Source data section start

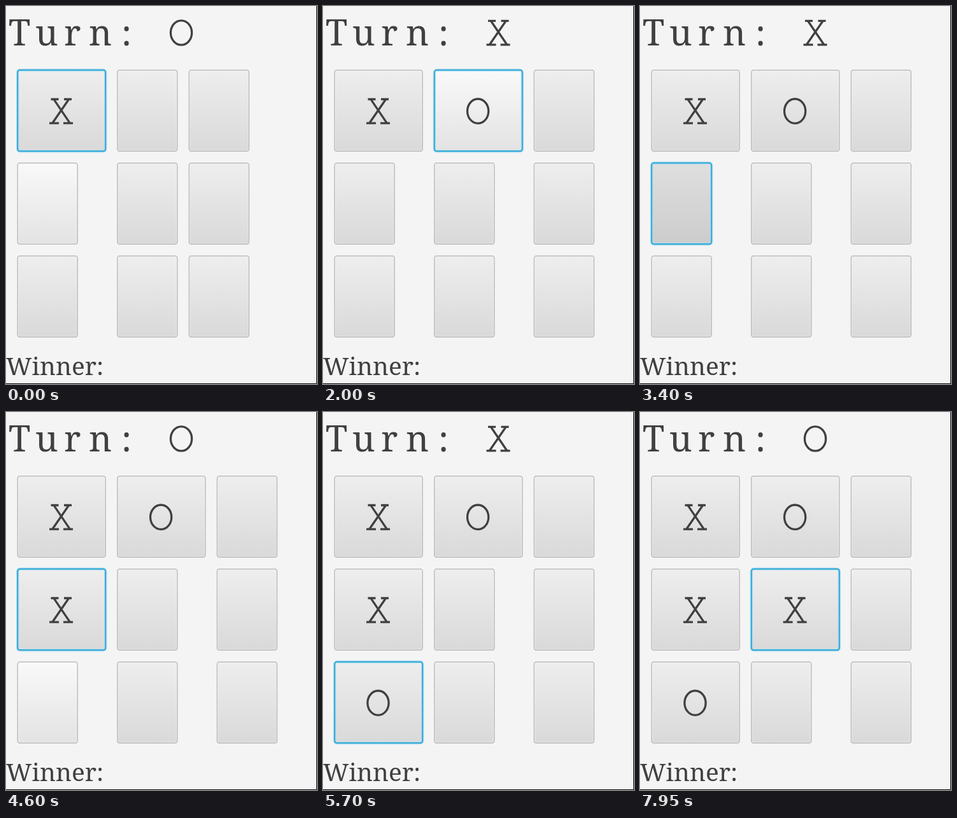
Animation of 488 by 594 pixels, one loop 8 s. Source, as an HTML page:

```html
<!DOCTYPE html>
<html lang="en">
<head>
<meta charset="utf-8">
<title>Tic-tac-toe</title>
<style>
  html, body { margin: 0; width: 100%; height: 100%; overflow: hidden; background: #f4f4f4; }
  svg { display: block; }
  text { font-family: "Noto Serif", serif; fill: #404040; }
  .turn { font-size: 56px; font-weight: 200; }
  .winner { font-size: 38.8px; }
  .mark { fill: none; stroke: #404040; stroke-width: 3.3; }
</style>
</head>
<body>
<svg width="488" height="594" viewBox="0 0 488 594">
  <defs>
    <linearGradient id="normal" x2="0" y2="1"><stop stop-color="#eeeeee"/><stop offset="1" stop-color="#d9d9d9"/></linearGradient>
    <linearGradient id="hover" x2="0" y2="1"><stop stop-color="#f9f9f9"/><stop offset="1" stop-color="#e3e3e3"/></linearGradient>
    <linearGradient id="pressed" x2="0" y2="1"><stop stop-color="#dfdfdf"/><stop offset="1" stop-color="#cccccc"/></linearGradient>
    <path id="X" class="mark" d="M-16-18.7h12M4.5-18.7h12M-18.5 18.9h15M3.5 18.9h15M-11.5-18.5L13.5 18.5M12-18.5L-13.5 18.5"/>
    <ellipse id="O" class="mark" rx="16.6" ry="19.2"/>
  </defs>
  <rect width="488" height="594" fill="#f4f4f4"/>
  <text class="turn" x="4 46 91 130 181" y="62">Turn:</text>
  <use id="turn" x="275" y="42"/>
  <g id="board"></g>
  <text class="winner" x="0" y="580">Winner:</text>
  <path d="M487.5 0V593.5H0" fill="none" stroke="#000"/>
</svg>
<script>
const LOOP = 8000;
const NARROW = 94, WIDE = 138, HEIGHT = 127.5;

// start time, cells, focused cell, cell under the pointer, pointer held down
const states = [
  [0,    'X........', 0, 3],
  [1050, 'X........', 0],
  [1150, 'X........', 0, 1],
  [1350, 'X........', 1, 1, true],
  [1450, 'XO.......', 1, 1],
  [2400, 'XO.......', 1],
  [2550, 'XO.......', 1, 3],
  [3400, 'XO.......', 3, 3, true],
  [3450, 'XO.X.....', 3, 3],
  [4000, 'XO.X.....', 3],
  [4600, 'XO.X.....', 3, 6],
  [4800, 'XO.X.....', 6, 6, true],
  [4950, 'XO.X..O..', 6, 6],
  [5350, 'XO.X..O..', 6],
  [5450, 'XO.X..O..', 6, 7],
  [5650, 'XO.X..O..', 6],
  [6900, 'XO.X..O..', 6, 4],
  [7750, 'XO.X..O..', 4, 4, true],
  [7850, 'XO.XX.O..', 4, 4],
  [7950, 'XO.XX.O..', 4]
];

const board = document.getElementById('board');
const turn = document.getElementById('turn');

function button(x, y, width, fill, focused, mark) {
  const box = (inset, attrs) =>
    `<rect x="${x + inset}" y="${y + inset}" width="${width - 2 * inset}" height="${HEIGHT - 2 * inset}" ${attrs}/>`;
  const border = focused
    ? box(0, 'rx="4" fill="none" stroke="#a9dcf0" stroke-opacity=".7" stroke-width="4.6"') +
      box(0, 'rx="3.5" fill="none" stroke="#36abd8" stroke-width="2.2"')
    : box(0, 'rx="3.5" fill="none" stroke="#bdbdbd" stroke-width="1.5"');
  const symbol = mark === '.' ? '' :
    `<use href="#${mark}" x="${x + width / 2 - .7}" y="${y + 64.5}"/>`;
  return box(0, `rx="4" fill="url(#${fill})"`) +
    box(1.2, 'rx="3" fill="none" stroke="#fff" stroke-opacity=".4"') + border + symbol;
}

function draw([, cells, focus, hover, down]) {
  const marked = [...cells].filter(c => c !== '.').length;
  turn.setAttribute('href', marked % 2 ? '#O' : '#X');
  const lastColumn = cells[1] + cells[4] + cells[7] === '...' ? 287.3 : 331.3;
  const columns = [18.2, 174.8, lastColumn];
  board.innerHTML = [...cells].map((mark, i) => {
    const fill = i !== hover ? 'normal' : down ? 'pressed' : 'hover';
    return button(columns[i % 3], 100.7 + 146 * Math.floor(i / 3),
      mark === '.' ? NARROW : WIDE, fill, i === focus, mark);
  }).join('');
}

let shown;
function frame() {
  const time = performance.now() % LOOP;
  const state = states.findLast(s => s[0] <= time);
  if (state !== shown) draw(shown = state);
  requestAnimationFrame(frame);
}
frame();
</script>
</body>
</html>
```
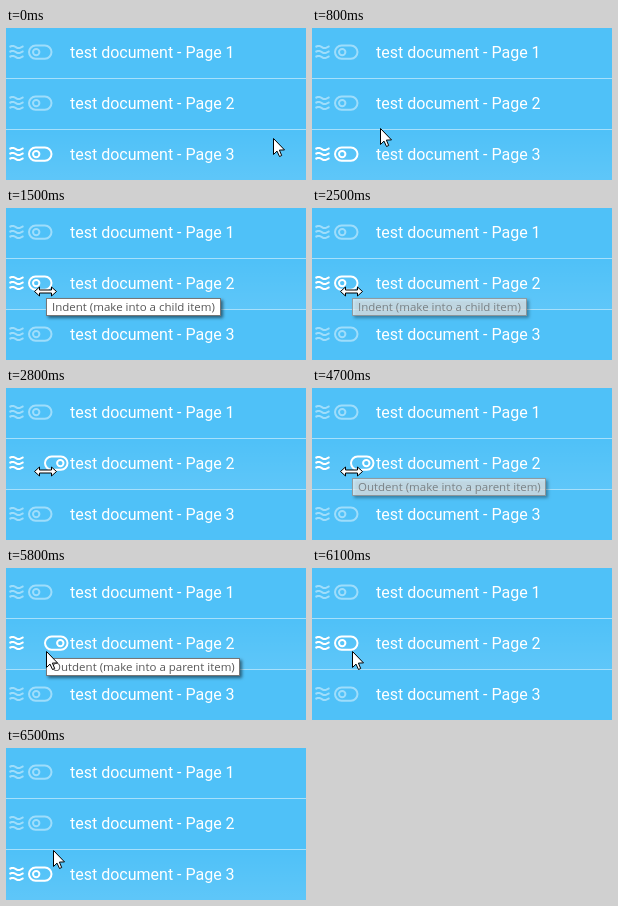
These frames come from a looping animation (300 by 152 pixels, 8500 ms). An HTML page with a canvas:

```html
<!DOCTYPE html>
<html lang="en">
<head>
<meta charset="utf-8">
<title>Page list with indent toggles</title>
<style>
  html, body { margin: 0; width: 100%; height: 100%; overflow: hidden; background: #4fc1f8; }
  canvas { display: block; width: 300px; height: 152px; }
</style>
</head>
<body>
<canvas id="stage"></canvas>
<script>
const W = 300, H = 152, LOOP = 8500, STEP = 100, ROW = 51;
const canvas = document.getElementById('stage');
const ctx = canvas.getContext('2d');
const dpr = window.devicePixelRatio || 1;
canvas.width = Math.round(W * dpr);
canvas.height = Math.round(H * dpr);

// Pointer path: time, x, y
const path = [
  [0, 267, 110], [800, 68, 100], [900, 56, 92], [1000, 47, 86], [1200, 39, 83],
  [2800, 39, 83], [3200, 24, 93], [4100, 24, 93], [4200, 28, 91], [4500, 39, 83],
  [5700, 39, 83], [5800, 40, 83], [6100, 40, 83], [6300, 46, 101], [6400, 47, 102]
];

const clamp = v => Math.max(0, Math.min(1, v));
const ramp = (t, from, to) => clamp((t - from) / (to - from));
const smooth = p => p * p * (3 - 2 * p);
const between = (t, from, to) => t >= from && t < to;

function pointerAt(t) {
  let i = 0;
  while (i < path.length - 1 && path[i + 1][0] <= t) i++;
  const a = path[i], b = path[i + 1] || a;
  let p = b === a ? 0 : (t - a[0]) / (b[0] - a[0]);
  if (i === 0) p = smooth(p);
  return {
    x: Math.round(a[1] + (b[1] - a[1]) * p),
    y: Math.round(a[2] + (b[2] - a[2]) * p),
    resize: between(t, 1100, 2900) || between(t, 4500, 5800)
  };
}

function polygon(points, x, y) {
  ctx.beginPath();
  points.forEach(([px, py]) => ctx.lineTo(x + px, y + py));
  ctx.closePath();
  ctx.fillStyle = '#fff';
  ctx.strokeStyle = '#000';
  ctx.lineWidth = 1;
  ctx.fill();
  ctx.stroke();
}

const arrow = [[0, 0], [0, 16], [3.5, 12.6], [6, 18], [8.2, 17], [5.9, 11.6], [11, 11.4]];
const headLeft = [[-6, 4.5], [-11, 0], [-6, -4.5], [-6, -1.5]];
const resizeArrow = [
  ...headLeft,
  ...headLeft.map(([x, y]) => [-x, y]).reverse(),
  [6, 1.5], [-6, 1.5]
];

function drawPointer({ x, y, resize }) {
  polygon(resize ? resizeArrow : arrow, x + .5, y + .5);
}

function drawWaves(y) {
  ctx.lineWidth = 2;
  for (const mid of [19, 24, 29]) {
    ctx.beginPath();
    for (let x = 0; x <= 14; x++) {
      ctx.lineTo(3.5 + x, y + mid - 1.1 * Math.sin(x / 14 * Math.PI * 2.3));
    }
    ctx.stroke();
  }
}

function drawToggle(x, y, on) {
  ctx.lineWidth = 2;
  ctx.beginPath();
  ctx.roundRect(x + 1, y + 17.5, 22.5, 13.2, 6.6);
  ctx.stroke();
  ctx.beginPath();
  ctx.arc(x + (on ? 16.3 : 8.2), y + 24.1, 3.2, 0, Math.PI * 2);
  ctx.stroke();
}

function drawRow(i, glow, hovered, indented) {
  const y = i * ROW;
  if (hovered) {
    const shade = ctx.createLinearGradient(0, y, 0, y + ROW);
    shade.addColorStop(0, 'rgba(255,255,255,0)');
    shade.addColorStop(1, 'rgba(255,255,255,.09)');
    ctx.fillStyle = shade;
    ctx.fillRect(0, y, W, ROW - 1);
  }
  if (i < 2) {
    ctx.fillStyle = 'rgba(255,255,255,.5)';
    ctx.fillRect(0, y + 50, W, 1);
  }
  ctx.strokeStyle = '#fff';
  ctx.globalAlpha = .45 + .55 * glow;
  drawWaves(y);
  drawToggle(indented ? 38 : 22, y, indented);
  ctx.globalAlpha = 1;
  ctx.font = '16px Roboto, sans-serif';
  ctx.fillStyle = '#fff';
  ctx.fillText('test document - Page ' + (i + 1), 64, y + 30);
}

function drawTip(text, width, alpha) {
  if (alpha <= 0) return;
  ctx.save();
  ctx.globalAlpha = alpha;
  ctx.shadowColor = 'rgba(0,0,0,.5)';
  ctx.shadowBlur = 3 * dpr;
  ctx.shadowOffsetX = ctx.shadowOffsetY = 2 * dpr;
  ctx.fillStyle = '#fff';
  ctx.fillRect(40, 90, width, 18);
  ctx.shadowColor = 'transparent';
  ctx.strokeStyle = '#767676';
  ctx.lineWidth = 1;
  ctx.strokeRect(40.5, 90.5, width - 1, 17);
  ctx.font = '11.5px "Open Sans", sans-serif';
  ctx.fillStyle = '#575757';
  ctx.fillText(text, 46, 103);
  ctx.restore();
}

function draw(t) {
  ctx.setTransform(dpr, 0, 0, dpr, 0, 0);
  ctx.fillStyle = '#4fc1f8';
  ctx.fillRect(0, 0, W, H);

  const onSecond = between(t, 900, 6300);
  const glow = t < 3000 ? ramp(t, 800, 1100) : 1 - ramp(t, 6200, 6500);
  drawRow(0, 0, false, false);
  drawRow(1, glow, onSecond, between(t, 2800, 6100));
  drawRow(2, 1 - glow, !onSecond, false);

  drawTip('Indent (make into a child item)', 175, ramp(t, 1200, 1500) - ramp(t, 2400, 2700));
  drawTip('Outdent (make into a parent item)', 194, ramp(t, 4500, 4800) - ramp(t, 5800, 6000));
  drawPointer(pointerAt(t));
}

const start = performance.now();
function tick() {
  const t = (performance.now() - start) % LOOP;
  draw(Math.floor(t / STEP) * STEP);
  requestAnimationFrame(tick);
}
tick();
</script>
</body>
</html>
```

Source data section end

Exercise → From the entries, report each line that includes the word "href".

Expected output →
    `<use href="#${mark}" x="${x + width / 2 - .7}" y="${y + 64.5}"/>`;
  turn.setAttribute('href', marked % 2 ? '#O' : '#X');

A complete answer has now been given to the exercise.